And in it all, in the last week, I have lost so much. I have no words for the loss. Words fail me here, they fail me utterly.
It started on Saturday night. My family holding me while I shook and shook and shook and shook. My world grows small, my past grows smaller, everything seems so much more urgent. The phone calls come, at 2 AM, at 3 AM, at 4 AM, at 5 AM and I toss and turn, listening to voices in anguish from far away places, trying to sleep but my mother's agony keeps me away, from India, from Pakistan, the voices call and scream in pain, if shared sorrow is lessened, it didn't seem that way on Saturday night, Sunday morning.
Mercy, I wanted to say, but there was none to be had. The stark realness of loss, the naked reality of a person vanishing into memory, just a memory, a voice I will never forget and never hear again, a person reduced only to what I can remember. "I saved her shawl for you," my mother said over the telephone, five days later, and is it enough?
It was raining in the graveyard. It was raining in the house, it was raining in the funeral home, it was raining in the mosque. The day was gray as it gets, and cold, and the sun never dared show its face, so dusk ate the day with the luxurious slowness of a cat with easy prey. And we moved her from place to place, and I saw him come outside, too late, only to stand in line again, and I saw him touch the body, too weak to carry it further, and I did not know how deep the pain could cut until that afternoon in the parking lot. And then, helping carry her down, doing the work with our bare hands as my cousin stood ankle deep inside the grave, it cut deeper.
Afterward, after everything, I sat in the car and called my wife and purged one last time while sickly, a world away, she said, "I'm so sorry," and "I'm so sorry," and "I'm so sorry" and somewhere in that final flood of tears and snot and complete breakdown, in there, I found some small sense of closure.

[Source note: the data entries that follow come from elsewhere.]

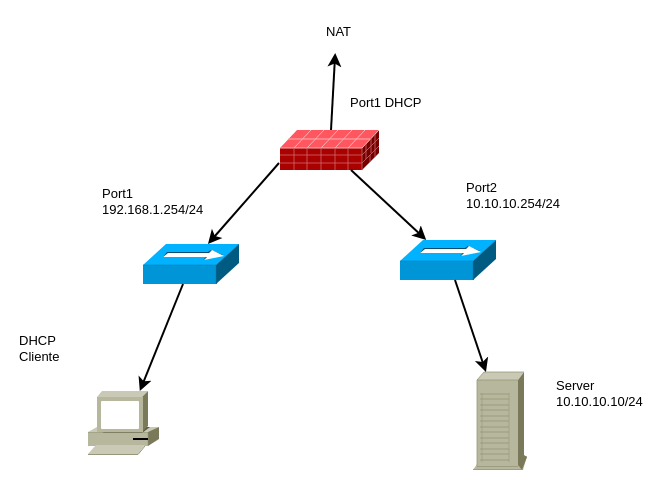
<!DOCTYPE html>
<html lang="en">
<head>
<meta charset="utf-8">
<title>Network diagram</title>
<style>
:root {
  --paper: #fff;
  --ink: #000;
  --wall-top: #ff5660;
  --wall-front: #a90000;
  --wall-side: #740000;
  --mortar: #f4b4b6;
  --mortar-dark: #d0696c;
  --switch-top: #00b2ff;
  --switch-front: #0095d6;
  --switch-side: #005b82;
  --case-light: #c9c9b6;
  --case: #b7b79d;
  --case-dark: #7a7a5a;
  --case-line: #97977b;
}
* { box-sizing: border-box; }
body { margin: 0; background: var(--paper); overflow: hidden; }
.diagram {
  position: relative;
  width: 664px;
  height: 484px;
  overflow: hidden;
  background: var(--paper);
  color: var(--ink);
  font: 13px/16px "Liberation Sans", Arial, sans-serif;
}
.diagram svg { position: absolute; inset: 0; display: block; }
.label { position: absolute; margin: 0; white-space: nowrap; }
.nat { left: 326px; top: 24px; }
.wan { left: 350px; top: 95px; }
.lan { left: 102px; top: 186px; }
.dmz { left: 466px; top: 180px; }
.client { left: 19px; top: 333px; }
.server { left: 556px; top: 378px; }
.links { stroke: var(--ink); stroke-width: 2; fill: none; }
.mortar { stroke: var(--mortar); fill: none; }
.mortar-dark { stroke: var(--mortar-dark); fill: none; }
</style>
</head>
<body>
<main class="diagram">
  <svg width="664" height="484" viewBox="0 0 664 484" aria-hidden="true">
    <defs>
      <marker id="arrowhead" markerUnits="userSpaceOnUse" markerWidth="16" markerHeight="16" refX="10" refY="8" orient="auto">
        <path d="M0 1 14 8 0 15 3.5 8z"/>
      </marker>
      <g id="switch">
        <polygon points="0,21 23,0 96,0 73,21" fill="var(--switch-top)"/>
        <rect y="21" width="74" height="19" fill="var(--switch-front)"/>
        <polygon points="73,21 96,0 96,19 73,40" fill="var(--switch-side)"/>
        <path d="M0 21H73L96 0M73 21V40" fill="none" stroke="#0079ad" stroke-width=".5"/>
        <polygon points="24,8 65,8 68,6 80,11 60,16 63,13 20,13" fill="#004a6b"/>
        <polygon points="25,9 66,9 69,6 81,12 61,16 64,13 20,13" fill="#fff"/>
      </g>
    </defs>

    <g id="firewall">
      <polygon points="280,148 297,130 379,130 362,148" fill="var(--wall-top)"/>
      <rect x="280" y="148" width="82" height="22" fill="var(--wall-front)"/>
      <polygon points="362,148 379,130 379,153 362,170" fill="var(--wall-side)"/>
      <path class="mortar" stroke-width="1" d="M288 139H370M294 148 311 130M307 148 324 130M321 148 338 130M335 148 352 130M348 148 365 130M280 148H362L379 130"/>
      <path class="mortar-dark" stroke-width=".8" d="M280 155H294M294 163H280M294 148V170M294 155H307M307 148V170M307 163H321M321 148V170M321 155H335M335 148V170M335 163H348M348 148V170M348 155H362M307 155H321M335 155H348M294 163H307M321 163H335M348 163H362M362 148V170M362 155 379 138M362 163 379 146M366 144V159M371 138V153M375 134V157M370 155V162"/>
    </g>

    <use href="#switch" x="143" y="244"/>
    <use href="#switch" x="400" y="240"/>

    <g id="workstation">
      <polygon points="88,432 97,427 159,427 148,433" fill="var(--case-light)"/>
      <polygon points="148,432 159,427 159,439 148,446" fill="var(--case-dark)"/>
      <rect x="88" y="432" width="60" height="14" fill="var(--case)"/>
      <polygon points="98,430 102,427 150,427 142,433 104,433" fill="#5c5c43"/>
      <polygon points="97,397 102,391 148,391 142,397" fill="var(--case-light)"/>
      <polygon points="142,397 148,391 148,426 142,432" fill="var(--case-dark)"/>
      <rect x="97" y="397" width="46" height="35" fill="var(--case)"/>
      <rect x="101" y="401" width="38" height="28" rx="1" fill="#fff"/>
      <path d="M88 432.5H148V446" fill="none" stroke="var(--case-line)" stroke-width=".6"/>
      <rect x="133" y="438" width="15" height="2" fill="#000"/>
      <polygon points="88,454 96,445 145,445 138,454" fill="var(--case-light)"/>
      <path d="M88 454.500H138L145 446" fill="none" stroke="var(--case-line)"/>
    </g>

    <g id="server">
      <polygon points="473,470 477,464 518,464 524,456 527,456 523,470" fill="var(--case)"/>
      <polygon points="522,470 518,465 524,455 527,457" fill="var(--case-dark)"/>
      <polygon points="477,380 484,372 524,372 518,380" fill="var(--case-light)"/>
      <polygon points="518,380 524,372 524,456 518,466" fill="var(--case-dark)"/>
      <rect x="477" y="380" width="41" height="86" fill="var(--case)"/>
      <path d="M477 466V380L484 372H524M477 380H518M473 469.500H523M477 466.500H518" fill="none" stroke="var(--case-line)" stroke-width=".8"/>
      <path d="M480 394H509M480 399H509M480 405H509M480 410H509M480 416H509M480 421H509M480 427H509M480 432H509M480 438H509M480 443H509M480 449H509M480 454H509M480 460H509" stroke="var(--case-line)" stroke-width=".9"/>
      <path d="M482 393V462M509 393V462" stroke="var(--case-line)" stroke-width=".6"/>
    </g>

    <g class="links" marker-end="url(#arrowhead)">
      <line x1="331" y1="130" x2="335" y2="57" marker-end="url(#arrowhead)"/>
      <line x1="279" y1="163" x2="210.600" y2="241" marker-end="url(#arrowhead)"/>
      <line x1="351" y1="170" x2="423.300" y2="237.300" marker-end="url(#arrowhead)"/>
      <line x1="183" y1="284" x2="141.300" y2="387.300" marker-end="url(#arrowhead)"/>
      <line x1="455" y1="280" x2="484.700" y2="368.200" marker-end="url(#arrowhead)"/>
    </g>
  </svg>

  <p class="label nat">NAT</p>
  <p class="label wan">Port1 DHCP</p>
  <p class="label lan">Port1<br>192.168.1.254/24</p>
  <p class="label dmz">Port2<br>10.10.10.254/24</p>
  <p class="label client">DHCP<br>Cliente</p>
  <p class="label server">Server<br>10.10.10.10/24</p>
</main>
</body>
</html>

A week later almost now, a blink of an eye, yet it feels like forever ago. Undulating memories, undulating thoughts, and memories building up in me, pouring out of me, I remember everything, the locks on the folding top of rickshaws, the pattern on the walls of our house, the color of bougainvilleas, the smell of the mango tree in bloom, the walls of my school where she took us, the meticulous pattern of roads taken across the city, manors hundreds of years old still walled and penned in against attack. Memories that are so old that I thought I no longer had them.
Mercy. If there was any to be had, I found it in my family. In the embrace of my cousins, my aunts, my uncles, my parents, my brother. And my grandfather, stoic and patient as rocks. Over and over, he said, Sabr. Sabr. Sabr. And I couldn't bear his patience, and I couldn't bear his courage, and I couldn't bear his sickness. And I couldn't bear this. And I couldn't take it. And it was too much. And it was just this one word - Sabr. Patience. Or Courage. Or Be Stoic. Or something I was not. Could not. Be.

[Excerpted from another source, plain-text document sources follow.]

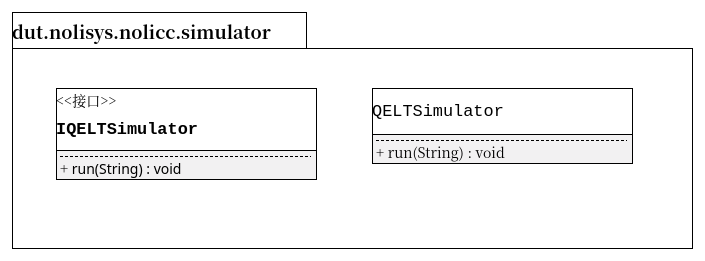
<!DOCTYPE html>
<html lang="zh">
<head>
<meta charset="utf-8">
<title>Simulator package diagram</title>
<style>
:root {
  --ink: #000;
  --paper: #fff;
  --member-fill: #f2f1f2;
  --serif: "Noto Serif CJK SC", "Noto Serif", serif;
  --sans: "Noto Sans", "Open Sans", sans-serif;
  --mono: "Liberation Mono", monospace;
}
* { box-sizing: border-box; margin: 0; }
html, body { width: 705px; height: 261px; overflow: hidden; background: var(--paper); }
.package { padding: 12px; color: var(--ink); white-space: nowrap; }
.package-tab {
  width: 295px; height: 37px; border: 1px solid var(--ink);
  font: 700 18px/36px var(--serif); text-indent: -1px;
}
.package-body {
  display: flex; align-items: flex-start; gap: 55px;
  width: 681px; height: 201px; margin-top: -1px; padding: 39px 43px;
  border: 1px solid var(--ink);
}
.type { width: 261px; border: 1px solid var(--ink); }
.type-head {
  display: flex; flex-direction: column; justify-content: center;
  height: 46px; border-bottom: 1px solid var(--ink); text-indent: -1px;
}
.interface .type-head { height: 62px; justify-content: flex-start; }
.stereotype { font: 14px/22px var(--serif); }
.type-name { font: 400 16.9px/30px var(--mono); }
.interface .type-name { margin-top: 4px; font-weight: 700; }
.members { height: 28px; padding: 5px 5px 0 3px; background: var(--member-fill); }
.attribute-rule { display: block; width: 251px; height: 1px; }
.method { font: 14px/22px var(--serif); }
.interface .signature { font-family: var(--sans); }
</style>
</head>
<body>
<main class="package">
  <h1 class="package-tab">dut.nolisys.nolicc.simulator</h1>
  <div class="package-body">
    <section class="type interface">
      <header class="type-head">
        <p class="stereotype">&lt;&lt;接口&gt;&gt;</p>
        <h2 class="type-name">IQELTSimulator</h2>
      </header>
      <div class="members">
        <svg class="attribute-rule" viewBox="0 0 251 1" aria-hidden="true"><line x1="0" y1="0.5" x2="251" y2="0.5" stroke="#000" stroke-dasharray="3 2"/></svg>
        <p class="method">+ <span class="signature">run(String) : void</span></p>
      </div>
    </section>
    <section class="type">
      <header class="type-head">
        <h2 class="type-name">QELTSimulator</h2>
      </header>
      <div class="members">
        <svg class="attribute-rule" viewBox="0 0 251 1" aria-hidden="true"><line x1="0" y1="0.5" x2="251" y2="0.5" stroke="#000" stroke-dasharray="3 2"/></svg>
        <p class="method">+ <span class="signature">run(String) : void</span></p>
      </div>
    </section>
  </div>
</main>
</body>
</html>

It rained all day and it rained all the way back and after being awake for two days, my shoes caked in graveyard mud, I walked through the door, shed my clothes, stood in scalding waters for a minute and then laid down next to my wife and I closed my eyes and slept, until noon the next day.
Becoming an orphan takes a lot of losses and this was the first. When I woke up, there was no rain in the sky, just some clouds, racing by, as if nothing had changed, liars that they are.